**** DATA UNDER STUDY
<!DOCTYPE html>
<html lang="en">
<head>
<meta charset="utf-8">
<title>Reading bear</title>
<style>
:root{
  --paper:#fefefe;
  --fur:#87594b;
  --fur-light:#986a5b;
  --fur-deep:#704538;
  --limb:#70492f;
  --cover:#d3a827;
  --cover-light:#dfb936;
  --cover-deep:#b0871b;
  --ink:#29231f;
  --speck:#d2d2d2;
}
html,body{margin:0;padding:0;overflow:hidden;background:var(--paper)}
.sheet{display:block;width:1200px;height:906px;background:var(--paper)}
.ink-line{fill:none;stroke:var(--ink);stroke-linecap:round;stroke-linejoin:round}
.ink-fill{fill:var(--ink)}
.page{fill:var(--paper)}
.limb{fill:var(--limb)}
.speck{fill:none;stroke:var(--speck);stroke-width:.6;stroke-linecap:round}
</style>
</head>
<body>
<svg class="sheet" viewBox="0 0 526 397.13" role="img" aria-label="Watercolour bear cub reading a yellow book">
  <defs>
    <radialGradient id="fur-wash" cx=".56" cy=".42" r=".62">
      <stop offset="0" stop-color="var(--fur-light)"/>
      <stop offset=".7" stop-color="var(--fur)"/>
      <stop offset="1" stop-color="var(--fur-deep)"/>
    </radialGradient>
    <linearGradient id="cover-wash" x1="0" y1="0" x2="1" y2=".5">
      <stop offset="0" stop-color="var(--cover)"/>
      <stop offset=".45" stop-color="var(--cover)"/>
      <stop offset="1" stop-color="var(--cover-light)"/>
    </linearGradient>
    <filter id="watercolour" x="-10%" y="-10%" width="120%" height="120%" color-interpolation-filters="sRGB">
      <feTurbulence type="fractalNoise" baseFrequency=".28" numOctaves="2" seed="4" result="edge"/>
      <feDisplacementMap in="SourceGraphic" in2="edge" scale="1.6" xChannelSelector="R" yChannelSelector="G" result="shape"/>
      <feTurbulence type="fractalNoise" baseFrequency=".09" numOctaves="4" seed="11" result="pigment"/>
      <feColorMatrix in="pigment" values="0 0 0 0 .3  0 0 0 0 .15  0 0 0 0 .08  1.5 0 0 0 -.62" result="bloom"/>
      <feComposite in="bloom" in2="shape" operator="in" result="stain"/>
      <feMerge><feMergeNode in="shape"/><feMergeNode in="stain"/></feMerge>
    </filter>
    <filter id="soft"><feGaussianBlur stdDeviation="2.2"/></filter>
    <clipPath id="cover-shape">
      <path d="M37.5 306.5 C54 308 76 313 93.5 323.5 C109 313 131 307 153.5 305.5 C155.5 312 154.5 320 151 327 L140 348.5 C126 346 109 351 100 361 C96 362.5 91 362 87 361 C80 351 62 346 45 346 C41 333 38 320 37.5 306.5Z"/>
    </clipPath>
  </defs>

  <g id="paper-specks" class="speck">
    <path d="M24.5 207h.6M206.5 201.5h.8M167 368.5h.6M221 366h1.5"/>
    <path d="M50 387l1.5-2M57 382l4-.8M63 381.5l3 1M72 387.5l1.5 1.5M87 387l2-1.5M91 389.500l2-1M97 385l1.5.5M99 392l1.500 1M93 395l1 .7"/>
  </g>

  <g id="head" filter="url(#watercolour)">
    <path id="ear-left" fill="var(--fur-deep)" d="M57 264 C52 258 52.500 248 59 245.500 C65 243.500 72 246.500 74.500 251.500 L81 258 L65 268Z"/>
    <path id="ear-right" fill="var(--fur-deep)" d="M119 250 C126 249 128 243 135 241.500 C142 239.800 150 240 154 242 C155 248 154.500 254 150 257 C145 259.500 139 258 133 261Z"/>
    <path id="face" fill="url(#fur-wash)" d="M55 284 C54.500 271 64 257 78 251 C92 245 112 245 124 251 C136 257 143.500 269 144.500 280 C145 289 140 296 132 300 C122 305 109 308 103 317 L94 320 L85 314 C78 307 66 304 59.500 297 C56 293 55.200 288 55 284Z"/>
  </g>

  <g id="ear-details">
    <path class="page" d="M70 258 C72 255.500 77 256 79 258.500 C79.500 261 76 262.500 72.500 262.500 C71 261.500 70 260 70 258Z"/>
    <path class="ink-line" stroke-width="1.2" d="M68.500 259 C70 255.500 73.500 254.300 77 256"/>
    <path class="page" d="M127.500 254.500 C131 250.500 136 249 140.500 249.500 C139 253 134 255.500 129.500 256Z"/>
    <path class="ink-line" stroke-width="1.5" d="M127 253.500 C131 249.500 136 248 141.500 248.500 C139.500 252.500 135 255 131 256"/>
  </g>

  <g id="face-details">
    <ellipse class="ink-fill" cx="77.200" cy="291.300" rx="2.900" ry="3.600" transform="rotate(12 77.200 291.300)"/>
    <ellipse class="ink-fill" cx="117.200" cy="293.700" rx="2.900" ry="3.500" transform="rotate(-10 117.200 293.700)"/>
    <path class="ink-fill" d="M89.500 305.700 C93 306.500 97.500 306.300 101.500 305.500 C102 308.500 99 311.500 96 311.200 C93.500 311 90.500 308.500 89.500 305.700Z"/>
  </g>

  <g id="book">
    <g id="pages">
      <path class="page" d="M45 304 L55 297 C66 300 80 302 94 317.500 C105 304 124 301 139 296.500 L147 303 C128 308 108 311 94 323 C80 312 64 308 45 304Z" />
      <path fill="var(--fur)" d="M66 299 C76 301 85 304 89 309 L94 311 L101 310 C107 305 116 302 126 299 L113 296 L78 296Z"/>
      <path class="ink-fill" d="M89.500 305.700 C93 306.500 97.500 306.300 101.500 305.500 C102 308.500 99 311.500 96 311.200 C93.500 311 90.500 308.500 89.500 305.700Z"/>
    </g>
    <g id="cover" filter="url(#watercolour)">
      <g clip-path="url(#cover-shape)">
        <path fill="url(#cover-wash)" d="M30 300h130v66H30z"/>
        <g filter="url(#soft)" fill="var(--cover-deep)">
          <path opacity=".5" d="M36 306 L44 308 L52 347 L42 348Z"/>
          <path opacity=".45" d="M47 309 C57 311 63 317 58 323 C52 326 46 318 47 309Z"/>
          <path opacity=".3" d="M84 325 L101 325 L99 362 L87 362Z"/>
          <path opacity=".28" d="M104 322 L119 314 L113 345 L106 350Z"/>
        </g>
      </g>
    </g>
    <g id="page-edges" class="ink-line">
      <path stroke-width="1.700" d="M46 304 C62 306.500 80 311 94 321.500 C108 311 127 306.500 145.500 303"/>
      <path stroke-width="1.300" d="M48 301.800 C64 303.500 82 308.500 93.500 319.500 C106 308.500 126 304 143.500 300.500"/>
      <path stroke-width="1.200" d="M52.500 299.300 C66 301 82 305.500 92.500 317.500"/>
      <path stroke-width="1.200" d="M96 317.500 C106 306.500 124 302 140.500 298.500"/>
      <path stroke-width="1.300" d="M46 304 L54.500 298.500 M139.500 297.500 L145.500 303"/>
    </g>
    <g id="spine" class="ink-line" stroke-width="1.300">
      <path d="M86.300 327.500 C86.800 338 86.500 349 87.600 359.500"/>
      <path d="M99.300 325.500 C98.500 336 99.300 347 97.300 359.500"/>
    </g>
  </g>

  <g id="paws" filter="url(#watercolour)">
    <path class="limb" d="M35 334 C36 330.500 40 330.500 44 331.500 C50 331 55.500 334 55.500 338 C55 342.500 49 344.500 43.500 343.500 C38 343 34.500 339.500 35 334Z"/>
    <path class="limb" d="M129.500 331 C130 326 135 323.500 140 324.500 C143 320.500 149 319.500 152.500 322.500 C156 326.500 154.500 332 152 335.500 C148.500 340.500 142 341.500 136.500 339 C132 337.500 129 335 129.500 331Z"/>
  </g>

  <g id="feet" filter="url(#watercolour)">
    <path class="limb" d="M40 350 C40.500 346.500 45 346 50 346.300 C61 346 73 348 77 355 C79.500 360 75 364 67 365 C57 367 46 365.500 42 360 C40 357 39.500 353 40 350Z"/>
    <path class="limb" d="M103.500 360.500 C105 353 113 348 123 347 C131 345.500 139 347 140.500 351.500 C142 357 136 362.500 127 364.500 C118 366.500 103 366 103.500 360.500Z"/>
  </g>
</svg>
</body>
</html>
********
> [EXERCISE PROMPT] Please restate word for word the lines of the material above, beginning with the one that holds "304 L54.500 298.500" and ending with the last.

> [RESULT BELOW]
      <path stroke-width="1.300" d="M46 304 L54.500 298.500 M139.500 297.500 L145.500 303"/>
    </g>
    <g id="spine" class="ink-line" stroke-width="1.300">
      <path d="M86.300 327.500 C86.800 338 86.500 349 87.600 359.500"/>
      <path d="M99.300 325.500 C98.500 336 99.300 347 97.300 359.500"/>
    </g>
  </g>

  <g id="paws" filter="url(#watercolour)">
    <path class="limb" d="M35 334 C36 330.500 40 330.500 44 331.500 C50 331 55.500 334 55.500 338 C55 342.500 49 344.500 43.500 343.500 C38 343 34.500 339.500 35 334Z"/>
    <path class="limb" d="M129.500 331 C130 326 135 323.500 140 324.500 C143 320.500 149 319.500 152.500 322.500 C156 326.500 154.500 332 152 335.500 C148.500 340.500 142 341.500 136.500 339 C132 337.500 129 335 129.500 331Z"/>
  </g>

  <g id="feet" filter="url(#watercolour)">
    <path class="limb" d="M40 350 C40.500 346.500 45 346 50 346.300 C61 346 73 348 77 355 C79.500 360 75 364 67 365 C57 367 46 365.500 42 360 C40 357 39.500 353 40 350Z"/>
    <path class="limb" d="M103.500 360.500 C105 353 113 348 123 347 C131 345.500 139 347 140.500 351.500 C142 357 136 362.500 127 364.500 C118 366.500 103 366 103.500 360.500Z"/>
  </g>
</svg>
</body>
</html>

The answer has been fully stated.